It was a pleasure to attend the recent PRSA Health Academy meeting in Chicago, the first time the Academy has held its annual get together outside of Washington, D.C. in 19 years, but it was well worth the wait and a terrific “social” gathering. The over-arching theme was “Boomers, Xers and Nexters — Communicating in a Cross-Generational/Cross-Cultural Landscape,” but the hottest topic of all was social media. Speakers like Ed Schipul talked about how we as health care communicators can ethically penetrate Internet-based communities, and he also explained to us neophytes how the newest social media application “Twitter” works. Dmitry Kruglyak, CEO of Trusted.MD, and one of the top experts on FaceBook, explained how Susan G. Komen used a “Pink Ribbon Application” to engage more than three million FaceBook members in supporting a cure for breast cancer.

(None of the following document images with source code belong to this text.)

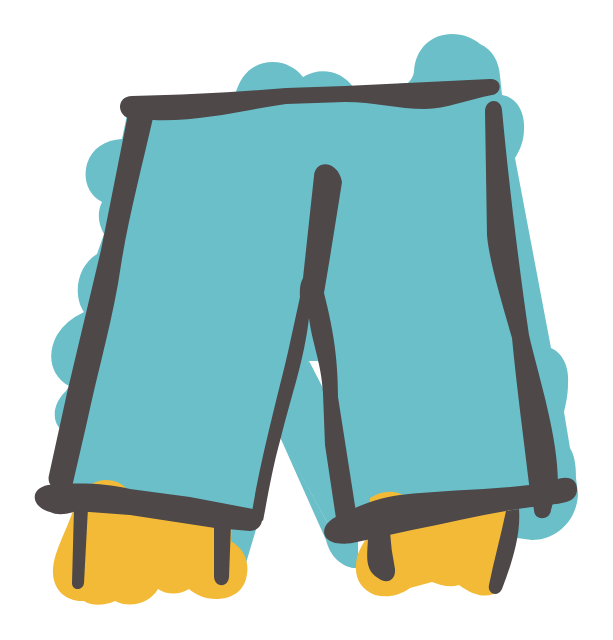
<!DOCTYPE html>
<html lang="en">
<head>
<meta charset="utf-8">
<title>Trousers illustration</title>
<style>
:root { --paper: #ffffff; --cloth: #6abfc9; --skin: #f3ba37; --ink: #4e4849; }
html, body { margin: 0; background: var(--paper); overflow: hidden; }
.trousers { display: block; width: 613px; height: 640px; }
.cloth { fill: var(--cloth); }
.skin { fill: var(--skin); }
.ink { fill: var(--ink); }
.gap { fill: var(--paper); }
</style>
</head>
<body>
<svg class="trousers" viewBox="0 0 613 640" role="img" aria-label="Hand-drawn blue trousers with two yellow legs">
  <g class="cloth">
    <path id="fabric" d="M128 110 L235 96 C240 74 254 62 273 62 C285 62 296 68 303 77 C320 67 341 70 354 88 L408 83 Q413 78 414 72 C415 48 432 34 452 34 C463 34 473 38 480 44 C493 50 499 62 500 76 L502 95 C516 97 525 111 524 129 C524 141 520 150 515 158 L551 348 C564 354 569 368 568 383 C568 395 566 403 564 412 L570 448 C575 456 576 467 576 478 L578 494 C577 521 556 540 532 540 L517 538 L480 500 L358 535 L358 568 C341 568 330 556 326 540 L280 437 L260 516 L246 563 L225 540 L225 510 L60 488 L66 432 C53 428 49 407 66 391 L69 386 C51 376 46 355 57 335 Q65 321 84 312 C73 296 76 267 97 254 L104 234 C98 224 97 212 102 202 C87 194 83 178 87 164 C92 148 105 140 122 139 Z"/>
  </g>
  <path class="gap" d="M309 361 L318 361 L326 378 L336 440 L341 500 L327 522 L279 434 Z"/>
  <path class="cloth" d="M280 437 C284 415 295 385 309 361 L323 388 L350 520 L360 568 C340 570 325 550 327 522 Z"/>
  <path class="skin" d="M74 508 L92 484 C103 477 118 480 126 488 L150 500 L232 520 L231 541 C244 549 249 561 247 574 C245 591 232 599 216 599 C205 599 196 595 189 589 C179 595 167 595 158 589 C150 603 130 609 115 601 C104 606 91 606 84 601 C67 602 54 591 53 574 C52 555 64 537 74 508 Z"/>
  <path class="skin" d="M370 498 C382 490 395 490 405 496 L510 505 L512 530 L500 590 C490 599 475 597 459 585 C450 588 440 585 432 582 L410 588 C399 596 387 598 375 595 C362 590 355 579 356 566 C356 554 362 545 368 536 Z"/>
  <g class="ink">
    <path id="waistband" d="M132 96 C190 95 238 92 286 88 L345 86 L490 79 C502 78 503 93 492 95 C470 99 445 109 425 109 C398 109 374 102 345 102 L286 104 C244 110 200 122 153 120 L132 119 C116 117 116 96 132 96 Z"/>
    <path id="left-seam" d="M128 114 L153 118 C142 166 128 220 121 265 C114 315 98 370 87 422 L72 487 C68 496 45 491 49 475 L67 393 L101 250 Z"/>
    <path id="right-seam" d="M485 111 C486 98 501 98 502 110 C508 175 518 260 529 335 C540 382 558 436 558 484 L551 510 C550 521 534 521 534 510 L529 484 C523 433 517 390 512 338 C501 300 489 260 487 235 Z"/>
    <path id="inseam-left" d="M314 176 C315 159 338 160 342 182 C336 220 330 258 324 293 C332 325 338 354 338 397 L356 512 L337 525 L325 445 L323 393 C321 361 312 343 309 318 C304 360 293 390 281 437 C272 470 269 490 263 521 L252 512 C261 457 279 391 288 352 L300 297 Q299 285 303 278 Z"/>
    <path id="left-hem" d="M48 485 C80 482 110 484 130 489 L190 497 L253 509 C267 512 264 530 250 531 L215 528 L130 515 L76 511 Q60 517 50 512 C31 507 29 489 48 485 Z"/>
    <path id="right-hem" d="M338 516 C360 505 378 498 400 495 C452 489 512 490 553 481 C568 474 578 479 577 491 C575 503 562 503 549 505 C500 510 458 521 412 530 L357 542 Q347 545 335 543 C319 539 321 523 338 516 Z"/>
    <path id="left-leg-outer" d="M74 508 L88 508 L84 583 C83 591 72 591 72 583 Z"/>
    <path id="left-leg-inner" d="M214 523 L231 524 L229 577 C228 588 215 588 214 577 Z"/>
    <path id="right-leg-inner" d="M368 536 L390 532 Q391 550 395 569 C396 580 387 585 378 578 C363 569 368 552 368 536 Z"/>
    <path id="right-leg-outer" d="M506 511 L519 509 C521 535 512 563 502 589 C498 598 487 594 489 585 C494 560 501 535 506 511 Z"/>
  </g>
</svg>
</body>
</html>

I joined my longtime Web and animation collaborator Sten McKenzie for a discussion called “The Evolving Face(book) of Social Media: From MySpace to Second Life, Avatars and Social Networks in Medicine.” The key word is “evolving.” We provided examples of how health care organizations like the Arthritis Foundation are using YouTube to aggregate their educational and fund-raising videos, and Pepsi’s cutting-edge marketing outreach to the deaf community through its Super Bowl ad and viral video. Unique health care applications on MySpace include the American Osteopathic Association’s member site and Johnson and Johnson’s sponsorship of an eye health educational campaign featuring U.S. Olympic soccer star Heather O’Reilly.
In our talk, I think attendees were most impressed by our guided tour of Second Life, with such notable sites as the Boomer Esiason Foundation’s Cystic Fibrosis University and the three-dimensional version of www.stopgerms.org that Sten and his team are building for the Alliance for Consumer Education. While Second Life has its flaws, the promise and potential of virtual world education is enormous. Indeed, the future of health education may indeed rely heavily on the concept of “serious gaming.” That is, creating three-dimensional virtual learning environments, not unlike today’s high-end video games, to entertain, educate and engage Gen Y, as well as Gen X and anyone else playing catch up!
Ben Garrett, PRSA Health Academy board member and co-chair of the 2009 Health Academy meeting (May 13-15, 2009), is an award-winning health producer with more than 28 years of experience in broadcast public relations, and an innovator in health care communications on the Web. Garrett is currently the executive producer of On the Scene Productions.
Sten McKinzie is an award-winning multimedia designer with over 15 year’s experience in graphics, animation and online media. He has served as president of Erickson Multimedia Studios, Inc., or EM Studios, since 2003 and has directed projects for the biggest names and associations in the medical field.
Garrett and McKinzie co-presented at the PRSA 2008 Health Academy’s 2008 Conference (April 2-4, 2008), Health Care Communications Strategy: Boomers, Xers, and Nexters. Visit the PRSA Health Academy Section Web site at http://healthacademy.prsa.org/index.html to learn more about Health Academy news and upcoming events.
Join Garrett for his teleseminar, co-presented with Dmitriy Kruglyak, titled Harnessing Rich Media and Social Distribution, on June 11 at 3 p.m. EDT!
Twitter is nice for keeping in touch, but people are making too big of a deal about social networking.
Twitter may not have reached critical mass yet, but its users still represent an important and influential demographic. But other social media sites have become real mass media. Right now, MySpace and FaceBook are neck and neck with 125 million registered users a piece, and YouTube has nearly 80 million unique visitors a month. Social media is increasingly relevant because its where the eyeballs are. In the UK, 75% of all web traffic is through social media portals and I’m not sure the USA is very far behind…